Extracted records

◆ ◆ ◆ ◆ ◆

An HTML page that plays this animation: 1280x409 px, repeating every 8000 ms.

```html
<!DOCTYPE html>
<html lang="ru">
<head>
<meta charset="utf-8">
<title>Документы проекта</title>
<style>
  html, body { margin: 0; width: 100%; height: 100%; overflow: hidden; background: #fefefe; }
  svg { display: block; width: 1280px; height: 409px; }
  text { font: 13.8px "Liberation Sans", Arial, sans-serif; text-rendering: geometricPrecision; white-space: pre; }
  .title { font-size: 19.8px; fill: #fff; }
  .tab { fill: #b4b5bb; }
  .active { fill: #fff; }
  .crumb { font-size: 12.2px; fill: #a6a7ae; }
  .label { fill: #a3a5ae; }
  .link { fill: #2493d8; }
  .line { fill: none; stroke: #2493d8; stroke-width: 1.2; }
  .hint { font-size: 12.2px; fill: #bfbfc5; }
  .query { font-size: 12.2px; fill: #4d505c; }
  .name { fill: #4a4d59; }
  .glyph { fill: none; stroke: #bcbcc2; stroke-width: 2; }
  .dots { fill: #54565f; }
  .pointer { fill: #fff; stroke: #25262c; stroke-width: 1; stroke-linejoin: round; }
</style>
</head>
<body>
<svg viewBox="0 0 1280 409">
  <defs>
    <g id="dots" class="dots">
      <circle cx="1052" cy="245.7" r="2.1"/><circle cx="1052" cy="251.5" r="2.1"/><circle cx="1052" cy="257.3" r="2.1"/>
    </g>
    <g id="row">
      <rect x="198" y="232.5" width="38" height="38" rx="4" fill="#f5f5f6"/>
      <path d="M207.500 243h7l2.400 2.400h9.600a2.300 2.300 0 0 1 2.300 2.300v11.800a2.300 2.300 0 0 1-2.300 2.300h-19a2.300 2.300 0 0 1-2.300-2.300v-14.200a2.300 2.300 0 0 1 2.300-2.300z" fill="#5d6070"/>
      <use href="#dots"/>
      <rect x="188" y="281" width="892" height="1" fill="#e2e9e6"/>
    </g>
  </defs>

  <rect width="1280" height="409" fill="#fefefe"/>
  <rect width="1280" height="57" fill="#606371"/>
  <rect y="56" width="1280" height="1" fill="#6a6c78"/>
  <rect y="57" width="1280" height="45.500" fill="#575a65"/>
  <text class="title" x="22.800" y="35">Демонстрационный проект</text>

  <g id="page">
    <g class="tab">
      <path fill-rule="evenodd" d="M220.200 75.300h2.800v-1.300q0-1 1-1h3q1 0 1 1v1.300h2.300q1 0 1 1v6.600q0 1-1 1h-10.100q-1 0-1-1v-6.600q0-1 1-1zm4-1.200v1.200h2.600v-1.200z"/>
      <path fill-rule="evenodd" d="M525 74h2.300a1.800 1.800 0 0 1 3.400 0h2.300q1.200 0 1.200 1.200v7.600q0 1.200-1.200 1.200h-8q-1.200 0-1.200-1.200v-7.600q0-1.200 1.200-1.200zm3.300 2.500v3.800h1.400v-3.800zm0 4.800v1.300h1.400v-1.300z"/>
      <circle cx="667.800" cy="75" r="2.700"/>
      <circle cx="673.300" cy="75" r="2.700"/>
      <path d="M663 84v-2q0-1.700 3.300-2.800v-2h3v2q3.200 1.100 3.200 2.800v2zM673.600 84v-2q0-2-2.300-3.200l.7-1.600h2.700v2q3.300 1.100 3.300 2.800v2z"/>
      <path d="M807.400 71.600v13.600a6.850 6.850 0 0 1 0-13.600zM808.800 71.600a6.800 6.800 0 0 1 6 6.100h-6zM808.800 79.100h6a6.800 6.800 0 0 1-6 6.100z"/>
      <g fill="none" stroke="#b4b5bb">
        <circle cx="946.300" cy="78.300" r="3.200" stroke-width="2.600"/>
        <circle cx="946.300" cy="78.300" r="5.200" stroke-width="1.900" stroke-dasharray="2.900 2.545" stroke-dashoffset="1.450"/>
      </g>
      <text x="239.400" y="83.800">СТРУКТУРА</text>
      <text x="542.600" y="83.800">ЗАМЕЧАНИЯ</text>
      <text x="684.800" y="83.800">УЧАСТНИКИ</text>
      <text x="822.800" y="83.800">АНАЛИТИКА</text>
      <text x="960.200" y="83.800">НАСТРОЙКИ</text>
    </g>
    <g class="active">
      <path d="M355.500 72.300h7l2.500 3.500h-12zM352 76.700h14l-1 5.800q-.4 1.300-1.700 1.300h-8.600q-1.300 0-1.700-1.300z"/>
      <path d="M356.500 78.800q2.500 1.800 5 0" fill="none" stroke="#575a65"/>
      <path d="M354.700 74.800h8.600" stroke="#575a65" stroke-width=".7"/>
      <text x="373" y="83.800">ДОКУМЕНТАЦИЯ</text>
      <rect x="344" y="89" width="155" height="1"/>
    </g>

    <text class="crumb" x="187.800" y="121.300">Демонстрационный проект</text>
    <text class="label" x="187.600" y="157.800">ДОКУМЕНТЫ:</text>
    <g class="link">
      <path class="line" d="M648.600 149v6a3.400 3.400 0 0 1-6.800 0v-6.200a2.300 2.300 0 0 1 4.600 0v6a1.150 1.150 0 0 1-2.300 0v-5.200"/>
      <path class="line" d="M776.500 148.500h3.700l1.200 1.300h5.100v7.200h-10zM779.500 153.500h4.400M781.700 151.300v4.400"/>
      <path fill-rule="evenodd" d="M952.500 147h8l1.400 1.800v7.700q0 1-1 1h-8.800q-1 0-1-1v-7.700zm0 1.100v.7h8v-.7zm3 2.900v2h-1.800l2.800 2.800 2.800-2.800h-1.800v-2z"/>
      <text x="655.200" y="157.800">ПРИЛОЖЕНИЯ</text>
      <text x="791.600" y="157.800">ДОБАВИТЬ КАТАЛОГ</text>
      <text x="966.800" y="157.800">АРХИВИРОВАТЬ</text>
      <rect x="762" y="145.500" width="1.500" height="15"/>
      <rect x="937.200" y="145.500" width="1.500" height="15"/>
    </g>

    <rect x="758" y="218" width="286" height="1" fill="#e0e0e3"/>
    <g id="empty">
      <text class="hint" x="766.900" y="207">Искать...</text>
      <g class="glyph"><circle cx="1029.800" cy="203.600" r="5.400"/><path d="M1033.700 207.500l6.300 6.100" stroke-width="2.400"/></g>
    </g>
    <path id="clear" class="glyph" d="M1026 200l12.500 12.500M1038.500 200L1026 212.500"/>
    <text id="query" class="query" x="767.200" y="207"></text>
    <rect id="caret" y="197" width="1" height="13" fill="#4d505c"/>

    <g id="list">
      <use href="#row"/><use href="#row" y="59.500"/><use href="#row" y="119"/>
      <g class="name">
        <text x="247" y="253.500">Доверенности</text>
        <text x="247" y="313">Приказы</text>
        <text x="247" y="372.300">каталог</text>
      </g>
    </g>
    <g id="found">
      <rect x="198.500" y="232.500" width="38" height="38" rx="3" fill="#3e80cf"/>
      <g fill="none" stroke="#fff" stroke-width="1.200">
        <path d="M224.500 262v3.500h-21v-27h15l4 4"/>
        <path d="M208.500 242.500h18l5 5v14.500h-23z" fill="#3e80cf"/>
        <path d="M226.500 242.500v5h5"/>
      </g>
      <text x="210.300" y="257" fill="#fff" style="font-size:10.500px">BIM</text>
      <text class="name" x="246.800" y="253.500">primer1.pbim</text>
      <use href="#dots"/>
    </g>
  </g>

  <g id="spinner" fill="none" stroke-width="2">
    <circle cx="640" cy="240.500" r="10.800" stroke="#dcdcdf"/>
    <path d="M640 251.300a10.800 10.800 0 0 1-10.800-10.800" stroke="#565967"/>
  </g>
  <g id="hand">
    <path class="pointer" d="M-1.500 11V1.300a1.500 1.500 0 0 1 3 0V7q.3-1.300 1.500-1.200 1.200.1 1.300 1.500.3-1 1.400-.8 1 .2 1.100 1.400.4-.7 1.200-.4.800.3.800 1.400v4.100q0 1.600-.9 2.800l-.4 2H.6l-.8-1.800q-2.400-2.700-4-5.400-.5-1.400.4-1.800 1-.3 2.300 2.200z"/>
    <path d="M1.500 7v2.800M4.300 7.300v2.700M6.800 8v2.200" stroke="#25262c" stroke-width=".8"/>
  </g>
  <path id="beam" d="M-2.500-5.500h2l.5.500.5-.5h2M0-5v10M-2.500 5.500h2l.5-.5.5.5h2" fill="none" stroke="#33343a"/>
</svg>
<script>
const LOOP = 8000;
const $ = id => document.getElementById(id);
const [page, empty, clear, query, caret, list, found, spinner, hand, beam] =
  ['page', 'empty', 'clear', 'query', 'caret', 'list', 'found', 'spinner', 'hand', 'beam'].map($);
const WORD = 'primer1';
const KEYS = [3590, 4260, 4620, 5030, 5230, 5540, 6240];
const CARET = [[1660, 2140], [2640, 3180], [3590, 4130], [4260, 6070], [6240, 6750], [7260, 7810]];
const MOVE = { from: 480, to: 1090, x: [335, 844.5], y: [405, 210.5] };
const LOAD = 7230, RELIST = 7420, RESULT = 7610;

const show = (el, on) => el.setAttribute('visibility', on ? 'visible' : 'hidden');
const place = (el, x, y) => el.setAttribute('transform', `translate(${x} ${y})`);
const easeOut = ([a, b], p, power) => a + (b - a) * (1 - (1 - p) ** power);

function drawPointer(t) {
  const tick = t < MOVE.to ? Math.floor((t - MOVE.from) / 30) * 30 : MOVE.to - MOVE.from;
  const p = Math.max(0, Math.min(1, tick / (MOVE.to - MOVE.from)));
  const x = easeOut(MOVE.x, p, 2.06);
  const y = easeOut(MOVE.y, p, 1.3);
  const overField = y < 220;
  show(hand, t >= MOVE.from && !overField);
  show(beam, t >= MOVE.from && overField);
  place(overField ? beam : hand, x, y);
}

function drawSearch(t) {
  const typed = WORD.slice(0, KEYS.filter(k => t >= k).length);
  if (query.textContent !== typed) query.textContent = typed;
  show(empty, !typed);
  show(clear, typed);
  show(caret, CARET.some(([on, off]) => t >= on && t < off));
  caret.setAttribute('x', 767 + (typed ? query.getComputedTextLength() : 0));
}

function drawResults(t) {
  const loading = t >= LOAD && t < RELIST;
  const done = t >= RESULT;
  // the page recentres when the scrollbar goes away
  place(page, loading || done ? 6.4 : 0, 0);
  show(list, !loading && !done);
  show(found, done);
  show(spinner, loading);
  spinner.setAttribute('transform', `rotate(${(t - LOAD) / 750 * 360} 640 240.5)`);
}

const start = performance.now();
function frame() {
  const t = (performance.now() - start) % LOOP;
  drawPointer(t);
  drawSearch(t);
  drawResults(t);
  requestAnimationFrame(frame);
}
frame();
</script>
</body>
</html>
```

◆ ◆ ◆ ◆ ◆

▸ **Work to be completed**
Wherever a line in the data above holds the word "from", copy that line.

▸ **Answer box**
const MOVE = { from: 480, to: 1090, x: [335, 844.5], y: [405, 210.5] };
  const tick = t < MOVE.to ? Math.floor((t - MOVE.from) / 30) * 30 : MOVE.to - MOVE.from;
  const p = Math.max(0, Math.min(1, tick / (MOVE.to - MOVE.from)));
  show(hand, t >= MOVE.from && !overField);
  show(beam, t >= MOVE.from && overField);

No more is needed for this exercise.